TRENTON, NJ – May 28, 2015 – (RealEstateRama) — Acting Attorney General John J. Hoffman announced that a mortgage broker from Jersey City was sentenced to state prison today for laundering the proceeds of a criminal scheme in which he conspired to steal more than $1.2 million from lenders by filing fraudulent mortgage applications, diverting mortgage proceeds and falsifying settlement statements.
Brian Lyles, 43, of Jersey City, the owner of BKL Property Management, LLC, was sentenced to eight years in state prison, including two years and eight months of parole ineligibility, by Superior Court Judge Stuart A. Minkowitz in Morris County. Lyles pleaded guilty on Feb. 11 to first-degree money laundering. Lyles’ company, BKL, pleaded guilty through its attorney to second-degree theft by deception. BKL must pay $200,000 in restitution as a result of the guilty plea.
In pleading guilty, Lyles admitted that he laundered the proceeds of a criminal scheme in which he conspired with others to falsify loan applications in order to cause banks to loan money to unqualified home buyers for the purchase of homes in Jersey City at inflated prices. He and his co-conspirators fraudulently obtained four loans totalling more than $1.2 million.
The scheme involved arranging two simultaneous sales of each property and diverting loan proceeds. Straw purchasers initially bought the homes through “short sales,” which are pre-foreclosure sales where the mortgage holder agrees to permit the home to be sold for less than the amount due on the loan. The straw purchasers in turn sold the homes at much higher prices to other purchasers who were the borrowers for the fraudulently obtained loans. Those purchasers were recruited with a pitch that they could obtain investment properties with no money down and receive rental income. The loan proceeds were used to make the initial discounted purchase in the short sale. After making certain other required payments, Lyles and his co-conspirators stole the remaining loan proceeds by diverting them at closing.
Deputy Attorneys General Thomas A. Clark and Naju Lathia took the guilty plea and handled the sentencing for the Division of Criminal Justice Financial & Computer Crimes Bureau. The Division of Criminal Justice investigated the case with assistance from the Office of Inspector General of the Federal Housing Finance Agency, the Office of Inspector General of the U.S. Department of Housing and Urban Development, and the Hudson County Prosecutor’s Office.
“White collar criminals like Lyles are all the more culpable because they have the training and wherewithal to earn an honest and ample living, but instead choose to steal,” said Acting Attorney General Hoffman. “We are putting these con artists on notice that financial fraud is not the road to riches, it’s the road to prison.”

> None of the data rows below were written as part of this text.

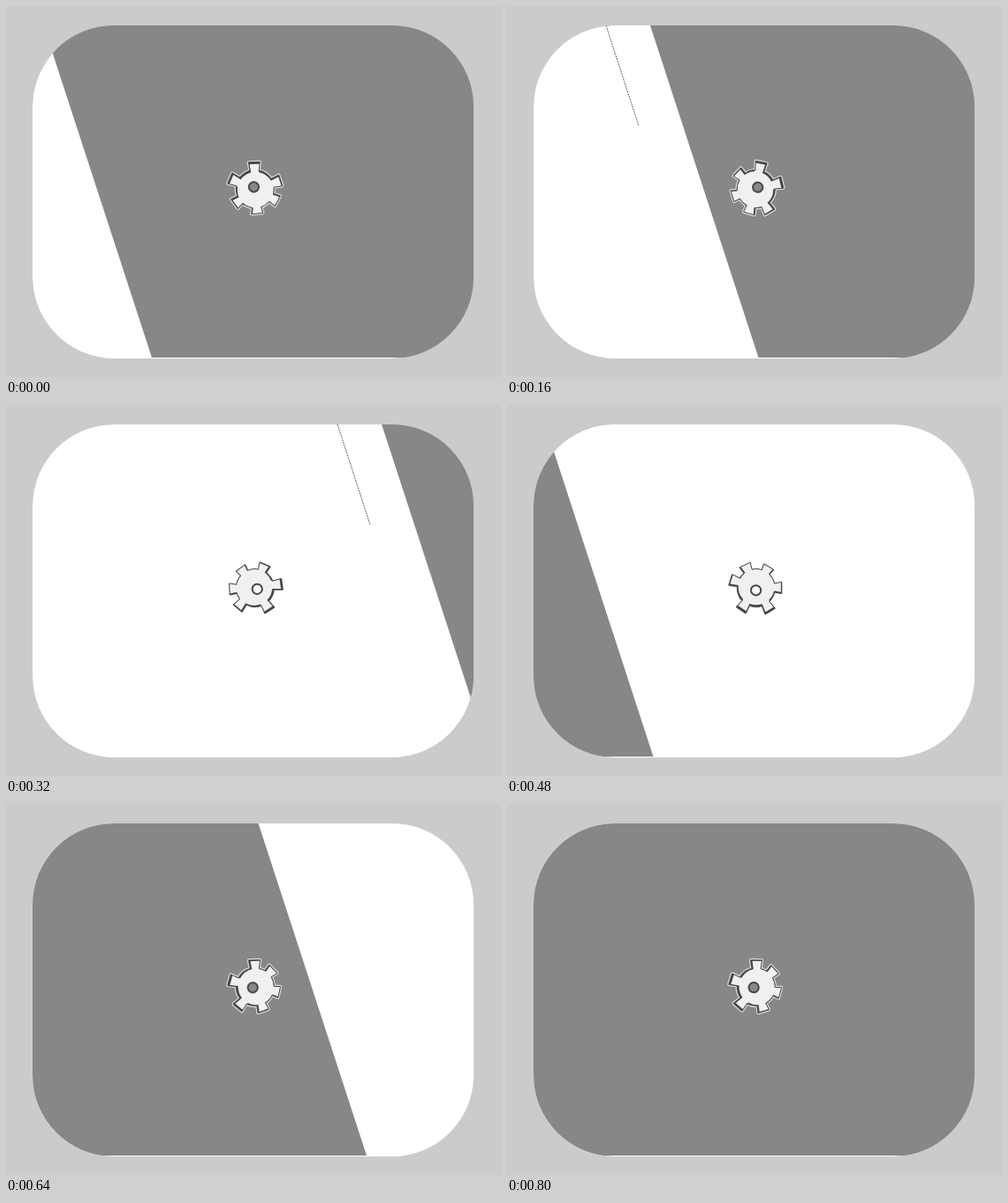
An HTML page with a canvas that plays this animation: 560x420 px, repeating every 0.88 s.

```html
<!DOCTYPE html>
<html lang="en">
<head>
<meta charset="utf-8">
<title>Gear wipe</title>
<style>
  html, body { margin: 0; width: 100%; height: 100%; overflow: hidden; background: #cbcbcb; }
  canvas { display: block; }
</style>
</head>
<body>
<canvas id="stage" width="560" height="420"></canvas>
<script>
const ctx = document.getElementById('stage').getContext('2d');
const STEP = 80;
const GRAY = '#878787', WHITE = '#fff', DARK = '#484848';
const PANEL = { x: 30, y: 22, w: 499, h: 377, r: 92 };
const SLOPE = 0.3258;
const SECOND_SWEEP = 6;
const PIVOT = { x: 281.8, y: 207.1 };

// Per step: wipe edge at the panel top, and gear heading in degrees.
const EDGES = [42.5, 102, 162, 249, 425, 520, 43, 128, 285.5, 400, 520];
const HEADINGS = [-92, -54, -14, 14, 57, 90, 124, 160, 195, 196, 197];

// Hand-drawn teeth: [angle, length]
const TEETH = [[0, 30], [73.5, 30], [120, 28.5], [177, 27.5], [236, 28.5], [295, 30.5]];

const rad = deg => deg * Math.PI / 180;

function makeGear() {
  const path = new Path2D();
  const body = 21, half = 12.4;
  TEETH.forEach(([angle, length], i) => {
    const a = rad(angle), cos = Math.cos(a), sin = Math.sin(a);
    const point = (u, v) => path.lineTo(u * cos - v * sin, u * sin + v * cos);
    point(20.5, -4.5);
    point(length, -6);
    point(length, 6);
    point(20.5, 4.5);
    const next = i < TEETH.length - 1 ? TEETH[i + 1][0] : 360;
    path.arc(0, 0, body, rad(angle + half), rad(next - half));
  });
  path.closePath();
  return path;
}
const gear = makeGear();

function strokeGear(color, width) {
  ctx.strokeStyle = color;
  ctx.lineWidth = width;
  ctx.stroke(gear);
}

function drawGear(heading, behind) {
  ctx.save();
  ctx.translate(PIVOT.x, PIVOT.y);
  ctx.rotate(rad(heading));
  ctx.lineJoin = 'round';
  strokeGear('rgba(255,255,255,0.7)', 4.4);
  strokeGear(DARK, 2);
  ctx.fillStyle = DARK;
  ctx.fill(gear);

  // The offset face leaves a thick shade on the leading side.
  ctx.save();
  ctx.clip(gear);
  ctx.rotate(rad(-20));
  ctx.translate(-1.3, 0);
  ctx.rotate(rad(20));
  ctx.scale(0.975, 0.975);
  ctx.fillStyle = '#f0f0f0';
  ctx.fill(gear);
  ctx.restore();

  ctx.rotate(rad(-30));
  ctx.beginPath();
  ctx.arc(2.7, 0, 5.6, 0, 2 * Math.PI);
  ctx.fillStyle = behind;
  ctx.fill();
  ctx.strokeStyle = DARK;
  ctx.lineWidth = 2;
  ctx.stroke();
  ctx.restore();
}

function drawPanel(edge, left, right, withTrail) {
  const { x, y, w, h, r } = PANEL;
  const bottom = y + h;
  ctx.save();
  ctx.beginPath();
  ctx.roundRect(x, y, w, h, r);
  ctx.clip();
  ctx.fillStyle = right;
  ctx.fillRect(x, y, w, h);

  ctx.beginPath();
  ctx.moveTo(0, y);
  ctx.lineTo(edge, y);
  ctx.lineTo(edge + SLOPE * h, bottom);
  ctx.lineTo(0, bottom);
  ctx.fillStyle = left;
  ctx.fill();

  if (withTrail) {
    ctx.beginPath();
    ctx.moveTo(edge - 50, y);
    ctx.lineTo(edge - 50 + SLOPE * 114, y + 114);
    ctx.setLineDash([2, 1]);
    ctx.strokeStyle = '#333';
    ctx.lineWidth = 0.8;
    ctx.stroke();
  }

  ctx.fillStyle = WHITE;
  ctx.fillRect(x, bottom - 1, w, 1);
  ctx.restore();
}

function draw(step) {
  ctx.fillStyle = '#cbcbcb';
  ctx.fillRect(0, 0, 560, 420);
  const first = step < SECOND_SWEEP;
  const [left, right] = first ? [WHITE, GRAY] : [GRAY, WHITE];
  const edge = EDGES[step];
  drawPanel(edge, left, right, first);
  const edgeAtGear = edge + SLOPE * (PIVOT.y - PANEL.y);
  drawGear(HEADINGS[step], PIVOT.x < edgeAtGear ? left : right);
}

const start = performance.now();
function tick() {
  const elapsed = Math.max(0, performance.now() - start);
  draw(Math.floor(elapsed / STEP) % EDGES.length);
  requestAnimationFrame(tick);
}
tick();
</script>
</body>
</html>
```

“Mortgage fraud doesn’t just harm banks – it harms average homeowners by increasing what they pay for loans and causing foreclosures that destabilize neighborhoods,” said Director Elie Honig of the Division of Criminal Justice. “Crooks like Lyles who turn a profit at the expense of honest New Jerseyans belong in prison.”
Lyles admitted that he defrauded lenders in connection with four loans totaling approximately $1,219,860: (1) a $331,182 loan for a home on Virginia Avenue in Jersey City made by Wells Fargo Bank on June 26, 2008 (short sale price: $179,000), (2) a $276,810 loan for a home on Bidwell Avenue in Jersey City made by Wells Fargo Bank on July 23, 2008 (short sale price: $195,000), (3) a $298,187 loan for a home on Bayview Avenue in Jersey City made by Wells Fargo Bank on Sept. 9, 2008 (short sale price: $180,000), and (4) a $313,681 loan for a home on Claremont Avenue in Jersey City made by Bank of America on July 10, 2009 (short sale price: $145,000).
Lyles and his co-conspirators falsified information on the loan applications, including information on the bank account balances of the applicants, so that the applicants could obtain loans for which they were not qualified. They submitted false supporting documents, including fraudulent bank statements, and falsely stated that the home would be the primary residence of the borrower. The lenders were thereby induced to issue mortgages based on the inflated price of the property, while they were not told of the discounted purchase of the property in the short sale. In addition, Lyles conspired with settlement agents who would divert loan proceeds to him and other co-conspirators. They would file fraudulent HUD settlement statements indicating that the borrower made required payments at closing and that the loan proceeds were properly disbursed.
The case was presented to the state grand jury by former Deputy Attorney General Michael Rappa. The case was investigated and prosecuted for the Division of Criminal Justice Financial & Computer Crimes Bureau by former Detective Sgt. Louis Matirko, Detective Roxanna Ordonez-Fresse, Detective Mark Byrnes and Deputy Attorneys General Clark, Lathia, Rappa and Marysol Rosero.
Special Agent Robert Manchak investigated for the Office of Inspector General of the Federal Housing Finance Agency. Acting Attorney General Hoffman thanked the Office of Inspector General of the Federal Housing Finance Agency, the Office of Inspector General of the U.S. Department of Housing and Urban Development, and the Hudson County Prosecutor’s Office for their valuable assistance.